What to do → Scan the lines below for the string "function" and report how many lines contain it, giving only the number.

Raw data →
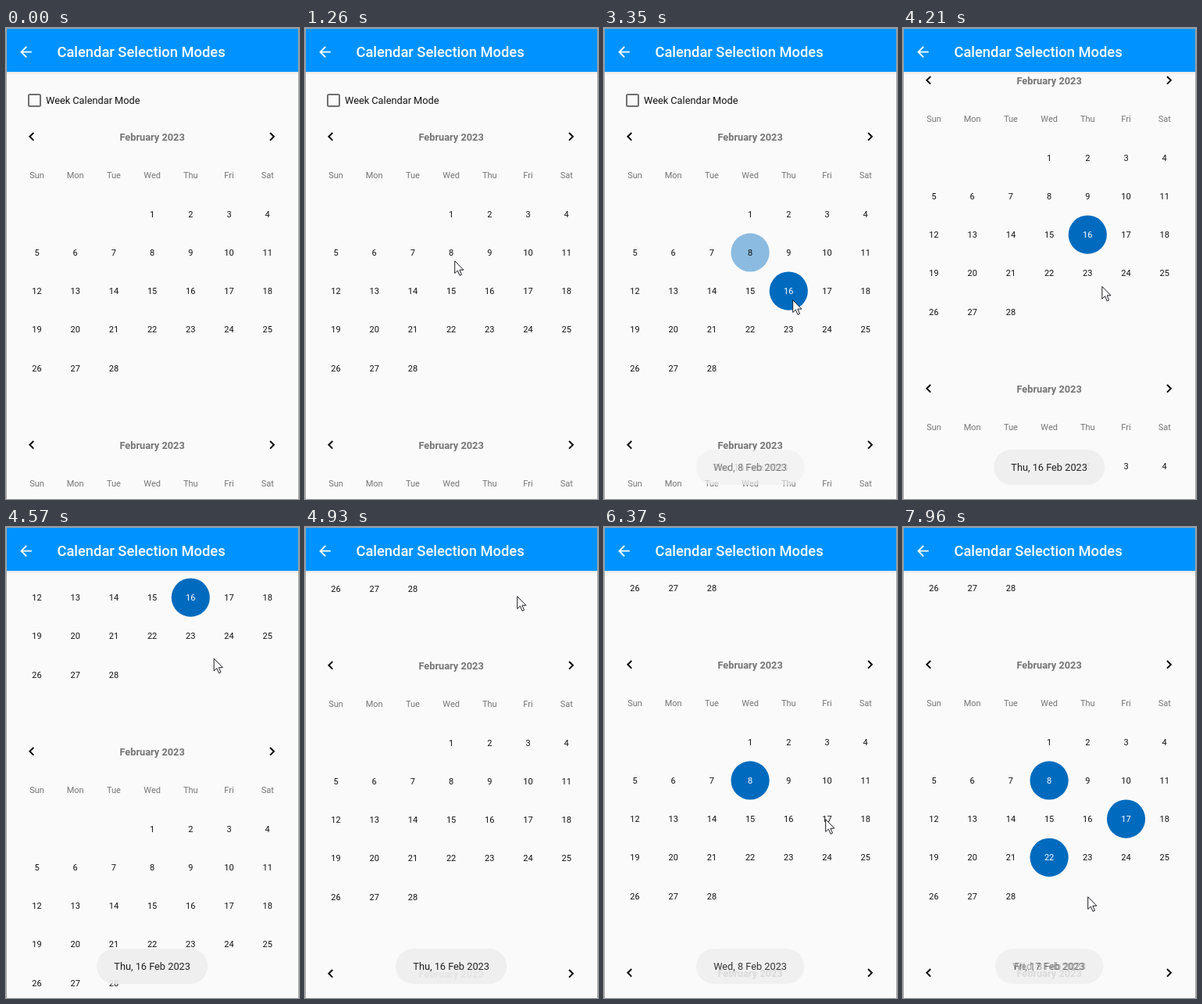
An HTML page with a canvas that plays this animation: 375x602 px, repeating every 8 s.

```html
<!DOCTYPE html>
<html lang="en">
<head>
<meta charset="utf-8">
<title>Calendar Selection Modes</title>
<style>
  html, body { margin: 0; width: 100%; height: 100%; overflow: hidden; background: #fafafa; }
  canvas { display: block; width: 375px; height: 602px; }
</style>
</head>
<body>
<canvas id="stage"></canvas>
<script>
const WIDTH = 375, HEIGHT = 602, BAR = 56, LOOP = 8000, REFRESH = 120, FADE = 300;
const CELL = 49.2, FIRST_COLUMN = 39.5, CENTER = FIRST_COLUMN + 3 * CELL, CALENDAR_HEIGHT = 394;
const ACCENT = '#006bbe', GREY = '#757575', INK = '#111';
const BODY = 12.77, SMALL = 11;
const WEEKDAYS = ['Sun', 'Mon', 'Tue', 'Wed', 'Thu', 'Fri', 'Sat'];
const ARROW_BACK = new Path2D('M20 11H7.83l5.59-5.59L12 4l-8 8 8 8 1.41-1.41L7.83 13H20v-2z');
const POINTER = new Path2D('M0 0V15.8L3.7 12.4L6.3 18.6L8.8 17.5L6.2 11.5H11.2Z');

const DRAG = { from: 3907, pointerTo: 4897, scrollTo: 4961, distance: 357 };

// The pointer eases to each place in turn and rests there.
const MOVES = [
  { from: 250, to: 390, x: 171, y: 321 },
  { from: 520, to: 880, x: 191.7, y: 297.7 },
  { from: 1260, to: 1380, x: 214, y: 315 },
  { from: 1520, to: 2000, x: 188, y: 288 },
  { from: 2360, to: 2960, x: 241.7, y: 347.7 },
  { from: 3350, to: 3610, x: 250, y: 400 },
  { from: DRAG.from, to: DRAG.pointerTo, x: 271.7, y: 88.7 },
  { from: 4960, to: 5530, x: 190, y: 325 },
  { from: 5770, to: 6250, x: 283.7, y: 373.7 },
  { from: 6610, to: 7210, x: 185, y: 424 },
  { from: 7580, to: 7900, x: 236.7, y: 472.7 }];
const SELECTIONS = [
  { calendar: 0, day: 8, from: 2120, to: 3290 },
  { calendar: 0, day: 16, from: 3350 },
  { calendar: 1, day: 8, from: 5770 },
  { calendar: 1, day: 17, from: 6610 },
  { calendar: 1, day: 22, from: 7580 }];
const TOASTS = [
  { label: 'Wed, 8 Feb 2023', from: 2480, to: 3245 },
  { label: 'Thu, 16 Feb 2023', from: 3305, to: 6010 },
  { label: 'Wed, 8 Feb 2023', from: 6100, to: 7880 },
  { label: 'Fri, 17 Feb 2023', from: 7800, to: LOOP }];

const canvas = document.getElementById('stage');
const ctx = canvas.getContext('2d');
const ratio = window.devicePixelRatio || 1;
canvas.width = WIDTH * ratio;
canvas.height = HEIGHT * ratio;

const progress = (time, from, to) => Math.min(1, Math.max(0, (time - from) / (to - from)));
const ease = u => u * u * (3 - 2 * u);
const fadeOut = (time, from, duration) => 1 - progress(time, from, from + duration);

function pointerAt(time) {
  let x = 170, y = 465;
  for (const move of MOVES) {
    const part = ease(progress(time, move.from, move.to));
    x += (move.x - x) * part;
    y += (move.y - y) * part;
  }
  return [x, y];
}

function text(string, x, y, size, color, weight = 400, align = 'center') {
  ctx.font = `${weight} ${size}px Roboto, sans-serif`;
  ctx.textAlign = align;
  ctx.fillStyle = color;
  ctx.fillText(string, x, y);
}

function chevron(x, y, direction) {
  ctx.beginPath();
  ctx.moveTo(x - 2.6 * direction, y - 4.8);
  ctx.lineTo(x + 2.3 * direction, y);
  ctx.lineTo(x - 2.6 * direction, y + 4.8);
  ctx.strokeStyle = '#000';
  ctx.lineWidth = 1.9;
  ctx.stroke();
}

function selectionAlpha(calendar, day, time) {
  const selection = SELECTIONS.find(s => s.calendar === calendar && s.day === day);
  if (!selection || time < selection.from) return 0;
  return selection.to ? fadeOut(time, selection.to, 110) : 1;
}

function drawDay(calendar, day, top, time) {
  const slot = day + 2;
  const x = FIRST_COLUMN + slot % 7 * CELL;
  const y = top + 237.7 + Math.floor(slot / 7) * CELL;
  const alpha = selectionAlpha(calendar, day, time);
  ctx.globalAlpha = alpha;
  ctx.fillStyle = ACCENT;
  ctx.beginPath();
  ctx.arc(x, y, CELL / 2, 0, 2 * Math.PI);
  ctx.fill();
  ctx.globalAlpha = 1;
  text(day, x, y + 4, SMALL, alpha > 0.5 ? '#fff' : INK);
}

function drawCalendar(index, time) {
  const top = index * CALENDAR_HEIGHT;
  chevron(32.7, top + 138.8, -1);
  chevron(340.6, top + 138.8, 1);
  text('February 2023', CENTER, top + 143.8, BODY, GREY, 700);
  WEEKDAYS.forEach((name, i) => text(name, FIRST_COLUMN + i * CELL, top + 192.2, SMALL, GREY));
  for (let day = 1; day <= 28; day++) drawDay(index, day, top, time);
}

function drawContent(time, refreshed) {
  const scroll = DRAG.distance * ease(progress(refreshed, DRAG.from, DRAG.scrollTo));
  ctx.save();
  ctx.translate(0, -Math.round(scroll));
  ctx.strokeStyle = '#707070';
  ctx.lineWidth = 2;
  ctx.beginPath();
  ctx.roundRect(29, 85, 15, 15, 1.5);
  ctx.stroke();
  text('Week Calendar Mode', 51, 97.3, BODY, INK, 400, 'left');
  for (let i = 0; i < 3; i++) drawCalendar(i, time);
  ctx.restore();
}

function drawAppBar() {
  const shadow = ctx.createLinearGradient(0, BAR, 0, BAR + 4);
  shadow.addColorStop(0, 'rgba(0,0,0,.08)');
  shadow.addColorStop(1, 'rgba(0,0,0,0)');
  ctx.fillStyle = shadow;
  ctx.fillRect(0, BAR, WIDTH, 4);
  ctx.fillStyle = '#0093ff';
  ctx.fillRect(0, 0, WIDTH, BAR);
  ctx.save();
  ctx.translate(14.6, 19.7);
  ctx.scale(0.912, 0.912);
  ctx.fillStyle = '#fff';
  ctx.fill(ARROW_BACK);
  ctx.restore();
  text('Calendar Selection Modes', 65.4, 37.4, 18.35, '#fff', 500, 'left');
}

function drawToast({ label, from, to }, time) {
  const opacity = progress(time, from, from + FADE) * fadeOut(time, to, FADE);
  if (!opacity) return;
  ctx.font = `400 ${BODY}px Roboto, sans-serif`;
  const width = ctx.measureText(label).width + 44.5;
  ctx.globalAlpha = opacity * 0.92;
  ctx.fillStyle = '#eee';
  ctx.beginPath();
  ctx.roundRect(CENTER - width / 2, 539, width, 45, 22.5);
  ctx.fill();
  ctx.globalAlpha = opacity;
  text(label, CENTER, 566, BODY, '#212121');
  ctx.globalAlpha = 1;
}

function drawPointer(time) {
  if (time < MOVES[0].from) return;
  ctx.save();
  ctx.translate(...pointerAt(time));
  ctx.fillStyle = '#fff';
  ctx.strokeStyle = '#1a1a24';
  ctx.lineWidth = 1;
  ctx.fill(POINTER);
  ctx.stroke(POINTER);
  ctx.restore();
}

function draw(time) {
  const refreshed = Math.floor((time - 10) / REFRESH) * REFRESH + 10;
  ctx.setTransform(ratio, 0, 0, ratio, 0, 0);
  ctx.fillStyle = '#fafafa';
  ctx.fillRect(0, 0, WIDTH, HEIGHT);
  drawContent(time, refreshed);
  drawAppBar();
  TOASTS.forEach(toast => drawToast(toast, time));
  ctx.strokeStyle = '#a3a3a3';
  ctx.lineWidth = 1;
  ctx.strokeRect(0.5, 0.5, WIDTH - 1, HEIGHT + 1);
  drawPointer(refreshed);
}

const began = performance.now();
function tick() {
  draw((performance.now() - began) % LOOP);
  requestAnimationFrame(tick);
}
tick();
</script>
</body>
</html>
```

Task output → 12